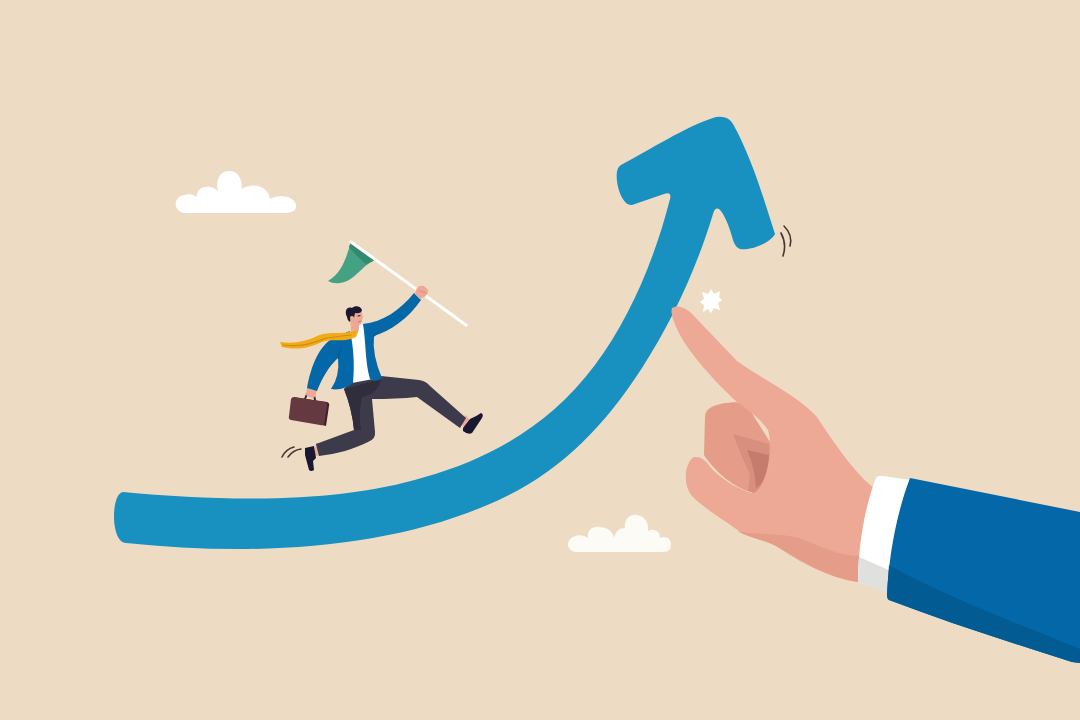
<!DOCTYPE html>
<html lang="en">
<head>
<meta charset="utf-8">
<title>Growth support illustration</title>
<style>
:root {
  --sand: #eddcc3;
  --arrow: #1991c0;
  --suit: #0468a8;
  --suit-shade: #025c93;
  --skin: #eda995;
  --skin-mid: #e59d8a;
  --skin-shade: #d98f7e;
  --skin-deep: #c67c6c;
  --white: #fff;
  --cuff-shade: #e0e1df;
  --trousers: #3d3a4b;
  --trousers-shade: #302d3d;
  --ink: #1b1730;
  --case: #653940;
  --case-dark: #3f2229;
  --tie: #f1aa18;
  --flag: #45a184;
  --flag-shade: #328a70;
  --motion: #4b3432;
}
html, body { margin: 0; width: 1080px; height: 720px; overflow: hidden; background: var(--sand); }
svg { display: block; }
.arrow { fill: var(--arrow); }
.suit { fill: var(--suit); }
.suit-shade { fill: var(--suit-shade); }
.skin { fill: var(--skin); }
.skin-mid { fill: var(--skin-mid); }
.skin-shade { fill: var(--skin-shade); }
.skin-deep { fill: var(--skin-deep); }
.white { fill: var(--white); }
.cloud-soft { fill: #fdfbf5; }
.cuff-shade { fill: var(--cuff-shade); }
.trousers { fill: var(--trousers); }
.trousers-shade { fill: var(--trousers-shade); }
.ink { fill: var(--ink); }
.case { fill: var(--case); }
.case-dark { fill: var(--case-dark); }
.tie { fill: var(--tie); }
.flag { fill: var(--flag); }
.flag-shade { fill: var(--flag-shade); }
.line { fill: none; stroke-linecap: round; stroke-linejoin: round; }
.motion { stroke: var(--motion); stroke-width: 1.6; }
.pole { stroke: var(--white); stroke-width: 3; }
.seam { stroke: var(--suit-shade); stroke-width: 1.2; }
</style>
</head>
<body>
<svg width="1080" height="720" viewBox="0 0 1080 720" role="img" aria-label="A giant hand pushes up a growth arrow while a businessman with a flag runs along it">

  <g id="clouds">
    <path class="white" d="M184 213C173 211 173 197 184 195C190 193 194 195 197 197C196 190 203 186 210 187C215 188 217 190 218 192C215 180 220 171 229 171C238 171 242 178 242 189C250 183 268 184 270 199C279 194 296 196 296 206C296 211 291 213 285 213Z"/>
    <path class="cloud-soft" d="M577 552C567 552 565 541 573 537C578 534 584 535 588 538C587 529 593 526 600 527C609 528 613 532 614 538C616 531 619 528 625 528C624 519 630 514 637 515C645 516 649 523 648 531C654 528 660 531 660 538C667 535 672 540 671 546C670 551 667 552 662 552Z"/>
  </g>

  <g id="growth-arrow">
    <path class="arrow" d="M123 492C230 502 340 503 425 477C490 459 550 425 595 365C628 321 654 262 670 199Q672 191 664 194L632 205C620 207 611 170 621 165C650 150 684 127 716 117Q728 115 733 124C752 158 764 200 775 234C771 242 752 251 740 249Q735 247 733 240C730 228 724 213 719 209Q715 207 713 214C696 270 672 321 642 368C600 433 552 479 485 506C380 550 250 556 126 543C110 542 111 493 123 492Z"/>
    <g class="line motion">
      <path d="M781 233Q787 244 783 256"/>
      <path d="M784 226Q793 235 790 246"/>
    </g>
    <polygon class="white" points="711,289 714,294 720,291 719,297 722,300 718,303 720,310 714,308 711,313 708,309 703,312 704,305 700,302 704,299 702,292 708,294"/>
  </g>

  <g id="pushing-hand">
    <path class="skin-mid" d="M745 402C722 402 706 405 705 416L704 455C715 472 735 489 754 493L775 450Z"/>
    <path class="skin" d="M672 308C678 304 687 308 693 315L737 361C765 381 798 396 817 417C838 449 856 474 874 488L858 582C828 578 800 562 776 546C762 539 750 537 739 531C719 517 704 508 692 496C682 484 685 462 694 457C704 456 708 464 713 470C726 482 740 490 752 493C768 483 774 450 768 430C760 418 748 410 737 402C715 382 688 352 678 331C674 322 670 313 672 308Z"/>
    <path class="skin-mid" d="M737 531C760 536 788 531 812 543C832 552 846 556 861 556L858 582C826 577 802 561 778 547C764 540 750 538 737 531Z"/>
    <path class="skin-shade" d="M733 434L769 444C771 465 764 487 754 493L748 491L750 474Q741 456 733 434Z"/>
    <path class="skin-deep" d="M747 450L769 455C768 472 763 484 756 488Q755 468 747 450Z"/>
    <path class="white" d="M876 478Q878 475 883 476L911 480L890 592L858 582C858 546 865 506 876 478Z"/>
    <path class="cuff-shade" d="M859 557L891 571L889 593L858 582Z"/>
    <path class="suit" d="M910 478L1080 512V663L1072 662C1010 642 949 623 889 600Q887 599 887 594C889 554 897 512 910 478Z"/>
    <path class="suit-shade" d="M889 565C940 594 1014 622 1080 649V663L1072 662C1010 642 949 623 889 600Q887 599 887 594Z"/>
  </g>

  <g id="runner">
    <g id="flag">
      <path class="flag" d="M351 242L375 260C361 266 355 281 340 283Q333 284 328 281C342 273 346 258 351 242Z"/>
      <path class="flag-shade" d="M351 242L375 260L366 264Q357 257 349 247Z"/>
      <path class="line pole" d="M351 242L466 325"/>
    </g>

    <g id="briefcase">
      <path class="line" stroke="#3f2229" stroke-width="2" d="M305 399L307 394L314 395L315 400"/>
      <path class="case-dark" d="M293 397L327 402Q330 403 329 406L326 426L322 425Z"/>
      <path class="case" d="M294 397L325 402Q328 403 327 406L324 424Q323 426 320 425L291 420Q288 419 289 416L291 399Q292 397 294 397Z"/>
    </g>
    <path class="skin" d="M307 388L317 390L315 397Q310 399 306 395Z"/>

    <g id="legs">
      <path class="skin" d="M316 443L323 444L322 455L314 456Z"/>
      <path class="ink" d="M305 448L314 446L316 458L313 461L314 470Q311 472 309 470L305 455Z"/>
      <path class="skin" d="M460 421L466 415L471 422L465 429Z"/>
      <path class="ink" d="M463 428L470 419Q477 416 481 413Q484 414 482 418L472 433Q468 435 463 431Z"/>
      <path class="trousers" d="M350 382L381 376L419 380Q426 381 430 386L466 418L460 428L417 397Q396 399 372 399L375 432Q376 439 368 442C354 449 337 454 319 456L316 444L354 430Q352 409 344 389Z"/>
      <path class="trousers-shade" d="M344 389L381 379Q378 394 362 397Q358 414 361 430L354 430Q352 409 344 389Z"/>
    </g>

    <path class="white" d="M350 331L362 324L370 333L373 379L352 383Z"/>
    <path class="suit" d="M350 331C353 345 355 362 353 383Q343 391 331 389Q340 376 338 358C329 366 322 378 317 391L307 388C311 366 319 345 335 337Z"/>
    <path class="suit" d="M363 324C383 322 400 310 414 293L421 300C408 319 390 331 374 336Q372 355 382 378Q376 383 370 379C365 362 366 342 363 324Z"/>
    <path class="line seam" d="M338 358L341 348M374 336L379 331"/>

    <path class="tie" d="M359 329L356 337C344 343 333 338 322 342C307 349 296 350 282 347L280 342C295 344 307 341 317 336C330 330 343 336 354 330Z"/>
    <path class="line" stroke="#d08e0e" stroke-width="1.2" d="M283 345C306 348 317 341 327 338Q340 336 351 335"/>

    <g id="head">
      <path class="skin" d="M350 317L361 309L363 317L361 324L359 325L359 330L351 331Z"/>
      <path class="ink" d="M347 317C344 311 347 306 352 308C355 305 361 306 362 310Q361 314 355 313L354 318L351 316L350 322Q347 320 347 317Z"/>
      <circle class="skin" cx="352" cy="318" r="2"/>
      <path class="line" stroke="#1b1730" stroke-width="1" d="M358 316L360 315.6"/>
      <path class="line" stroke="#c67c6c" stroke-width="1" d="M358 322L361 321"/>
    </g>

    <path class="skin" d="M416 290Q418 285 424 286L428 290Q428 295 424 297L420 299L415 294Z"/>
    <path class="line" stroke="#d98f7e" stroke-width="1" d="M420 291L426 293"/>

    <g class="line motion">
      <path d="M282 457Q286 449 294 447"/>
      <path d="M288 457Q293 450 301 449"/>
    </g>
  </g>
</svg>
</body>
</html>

_ _ _

* _Exercise brief_:
Nothing from before the line containing "317C344 311 347" should appear; copy that line and each one after it through the last line of the entries, exactly.

* _Answer for this exercise_:
      <path class="ink" d="M347 317C344 311 347 306 352 308C355 305 361 306 362 310Q361 314 355 313L354 318L351 316L350 322Q347 320 347 317Z"/>
      <circle class="skin" cx="352" cy="318" r="2"/>
      <path class="line" stroke="#1b1730" stroke-width="1" d="M358 316L360 315.6"/>
      <path class="line" stroke="#c67c6c" stroke-width="1" d="M358 322L361 321"/>
    </g>

    <path class="skin" d="M416 290Q418 285 424 286L428 290Q428 295 424 297L420 299L415 294Z"/>
    <path class="line" stroke="#d98f7e" stroke-width="1" d="M420 291L426 293"/>

    <g class="line motion">
      <path d="M282 457Q286 449 294 447"/>
      <path d="M288 457Q293 450 301 449"/>
    </g>
  </g>
</svg>
</body>
</html>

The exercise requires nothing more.